Exercise aim: Go through the material and pull out every line with the string "none" in it.
Start of Data records
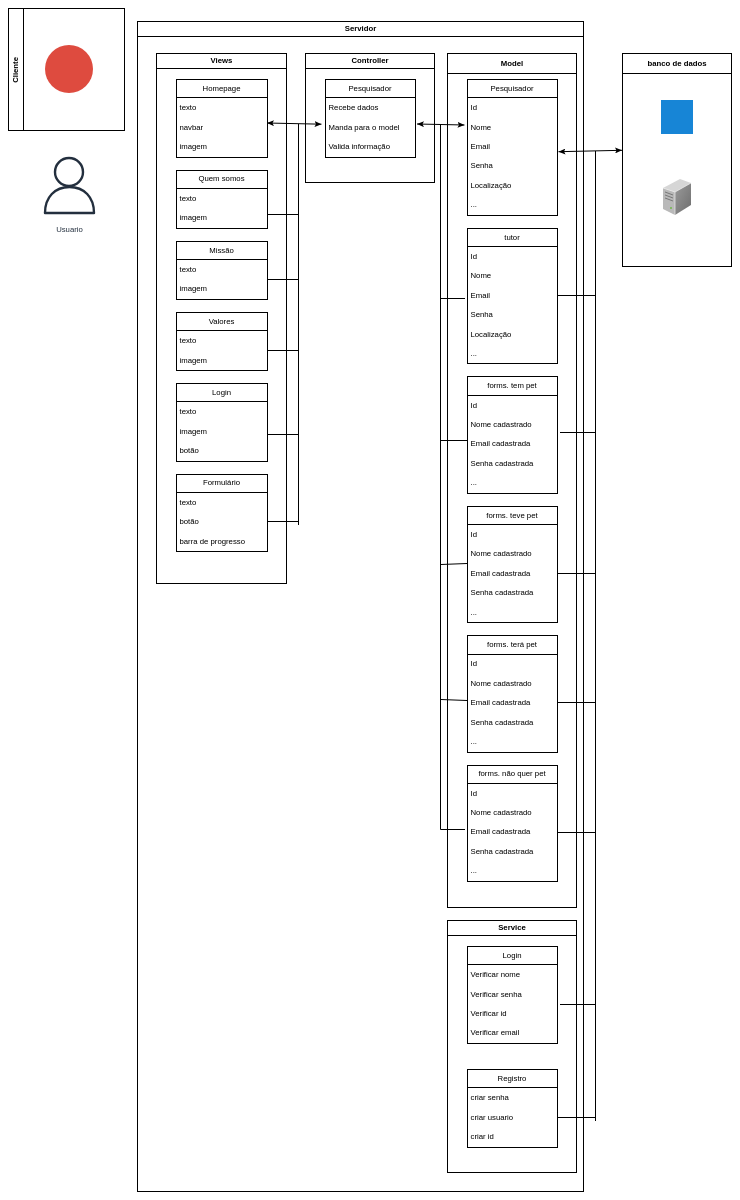
<!DOCTYPE html>
<html lang="pt-BR">
<head>
<meta charset="utf-8">
<title>Arquitetura MVC</title>
<style>
:root {
  --ink: #000;
  --paper: #fff;
  --user: #232f3e;
  --browser: #de4b3f;
  --database: #1785d6;
  --row: 19.4px;
}
* { box-sizing: border-box; margin: 0; padding: 0; }
html, body { width: 740px; height: 1200px; overflow: hidden; background: var(--paper); }
.diagram {
  position: relative; width: 740px; height: 1200px; overflow: hidden;
  font: 7.76px/1 "Liberation Sans", Arial, sans-serif; color: var(--ink);
}
.pool { position: absolute; border: 1px solid var(--ink); }
.pool > h2 {
  display: flex; align-items: center; justify-content: center;
  height: 15px; border-bottom: 1px solid var(--ink);
  font-size: 7.76px; font-weight: 700;
}
.pool.tall > h2 { height: 20px; }
.server { left: 137px; top: 21px; width: 447px; height: 1171px; }
.views { left: 156px; top: 53px; width: 131px; height: 531px; }
.controller { left: 305px; top: 53px; width: 130px; height: 130px; }
.model { left: 447px; top: 53px; width: 130px; height: 855px; }
.service { left: 447px; top: 920px; width: 130px; height: 253px; }
.database { left: 622px; top: 53px; width: 110px; height: 214px; }
.client { left: 8px; top: 8px; width: 117px; height: 123px; display: flex; }
.client > h2 {
  width: 15px; height: 100%; border-bottom: 0; border-right: 1px solid var(--ink);
}
.client > h2 span { writing-mode: vertical-rl; transform: rotate(180deg); }

.stack { display: flex; flex-direction: column; gap: 12px; padding: 10px 18.5px 0; }
.tall .stack { padding-top: 5px; }
.service .stack { gap: 25px; }
.entity { border: 1px solid var(--ink); background: var(--paper); }
.entity h3 {
  display: flex; align-items: center; justify-content: center;
  height: 18.4px; border-bottom: 1px solid var(--ink);
  font-size: 7.76px; font-weight: 400;
}
.entity ul { list-style: none; }
.entity li {
  display: flex; align-items: center; height: var(--row);
  padding-left: 3px; white-space: nowrap;
}
.user-label {
  position: absolute; left: 30px; top: 226px; width: 79px;
  text-align: center; color: var(--user);
}
.drawing { position: absolute; left: 0; top: 0; }
.wires { fill: none; stroke: var(--ink); stroke-width: 1; }
</style>
</head>
<body>
<main class="diagram">

  <section class="pool client"><h2><span>Cliente</span></h2></section>
  <p class="user-label">Usuario</p>

  <section class="pool server"><h2>Servidor</h2></section>

  <section class="pool views">
    <h2>Views</h2>
    <div class="stack">
      <article class="entity"><h3>Homepage</h3><ul><li>texto</li><li>navbar</li><li>imagem</li></ul></article>
      <article class="entity"><h3>Quem somos</h3><ul><li>texto</li><li>imagem</li></ul></article>
      <article class="entity"><h3>Missão</h3><ul><li>texto</li><li>imagem</li></ul></article>
      <article class="entity"><h3>Valores</h3><ul><li>texto</li><li>imagem</li></ul></article>
      <article class="entity"><h3>Login</h3><ul><li>texto</li><li>imagem</li><li>botão</li></ul></article>
      <article class="entity"><h3>Formulário</h3><ul><li>texto</li><li>botão</li><li>barra de progresso</li></ul></article>
    </div>
  </section>

  <section class="pool controller">
    <h2>Controller</h2>
    <div class="stack">
      <article class="entity"><h3>Pesquisador</h3><ul><li>Recebe dados</li><li>Manda para o model</li><li>Valida informação</li></ul></article>
    </div>
  </section>

  <section class="pool model tall">
    <h2>Model</h2>
    <div class="stack">
      <article class="entity"><h3>Pesquisador</h3><ul><li>Id</li><li>Nome</li><li>Email</li><li>Senha</li><li>Localização</li><li>...</li></ul></article>
      <article class="entity"><h3>tutor</h3><ul><li>Id</li><li>Nome</li><li>Email</li><li>Senha</li><li>Localização</li><li>...</li></ul></article>
      <article class="entity"><h3>forms. tem pet</h3><ul><li>Id</li><li>Nome cadastrado</li><li>Email cadastrada</li><li>Senha cadastrada</li><li>...</li></ul></article>
      <article class="entity"><h3>forms. teve pet</h3><ul><li>Id</li><li>Nome cadastrado</li><li>Email cadastrada</li><li>Senha cadastrada</li><li>...</li></ul></article>
      <article class="entity"><h3>forms. terá pet</h3><ul><li>Id</li><li>Nome cadastrado</li><li>Email cadastrada</li><li>Senha cadastrada</li><li>...</li></ul></article>
      <article class="entity"><h3>forms. não quer pet</h3><ul><li>Id</li><li>Nome cadastrado</li><li>Email cadastrada</li><li>Senha cadastrada</li><li>...</li></ul></article>
    </div>
  </section>

  <section class="pool service">
    <h2>Service</h2>
    <div class="stack">
      <article class="entity"><h3>Login</h3><ul><li>Verificar nome</li><li>Verificar senha</li><li>Verificar id</li><li>Verificar email</li></ul></article>
      <article class="entity"><h3>Registro</h3><ul><li>criar senha</li><li>criar usuario</li><li>criar id</li></ul></article>
    </div>
  </section>

  <section class="pool database tall"><h2>banco de dados</h2></section>

  <svg class="drawing" width="740" height="1200" viewBox="0 0 740 1200">
    <defs>
      <marker id="arrow" viewBox="0 0 7 6" refX="7" refY="3" markerWidth="7" markerHeight="6" orient="auto-start-reverse" markerUnits="userSpaceOnUse">
        <path d="M7 3L0 6L1.5 3L0 0Z" fill="#000"/>
      </marker>
      <linearGradient id="tower-side" x1="0" y1="0" x2="1" y2="1">
        <stop offset="0" stop-color="#9b9b9b"/><stop offset="1" stop-color="#6d6d6d"/>
      </linearGradient>
    </defs>

    <circle cx="69" cy="69" r="24" fill="var(--browser)" role="img" aria-label="Navegador"/>

    <g class="user" fill="none" stroke="var(--user)" stroke-width="2.4" stroke-linejoin="round">
      <circle cx="69" cy="172" r="14"/>
      <path d="M45 213C45 197 55 187 69.500 187S94 197 94 213Z"/>
    </g>

    <rect x="661" y="100" width="32" height="34" fill="var(--database)" role="img" aria-label="Banco de dados"/>

    <g class="tower" role="img" aria-label="Servidor físico">
      <polygon points="663,188 680,179 691,183 675,192" fill="#d6d6d6"/>
      <polygon points="663,188 675,192 675,215 663,209" fill="#b9b9b9"/>
      <polygon points="675,192 691,183 691,205 675,215" fill="url(#tower-side)"/>
      <path d="M665 192L673 195M665 195L673 198M665 198L673 201" stroke="#777" stroke-width="1"/>
      <path d="M663 188L675 192L691 183M675 192V215" fill="none" stroke="#ececec" stroke-width=".7"/>
      <circle cx="671" cy="208" r="1" fill="#72b84a"/>
    </g>

    <g class="wires">
      <g marker-start="url(#arrow)">
        <path d="M267 123L321.500 124.200" marker-end="url(#arrow)"/>
        <path d="M417 124L464.500 125" marker-end="url(#arrow)"/>
        <path d="M558.500 151.700L622 150.300" marker-end="url(#arrow)"/>
      </g>
      <path d="M298.500 124V525M267 214.500H299M267 279.500H299M267 350.500H299M267 434.500H299M267 521.500H299"/>
      <path d="M440.500 125V829.500H465M441 298.500H465M441 440.500H467M441 564.500L467 563.500M441 699.500L467 700.500"/>
      <path d="M595.500 151V1121M557 295.500H596M560 432.500H596M557 573.500H596M557 702.500H596M557 832.500H596M560 1004.500H596M557 1117.500H596"/>
    </g>
  </svg>
</main>
</body>
</html>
End of Data records
Result of this task:
.entity ul { list-style: none; }
.wires { fill: none; stroke: var(--ink); stroke-width: 1; }
    <g class="user" fill="none" stroke="var(--user)" stroke-width="2.4" stroke-linejoin="round">
      <path d="M663 188L675 192L691 183M675 192V215" fill="none" stroke="#ececec" stroke-width=".7"/>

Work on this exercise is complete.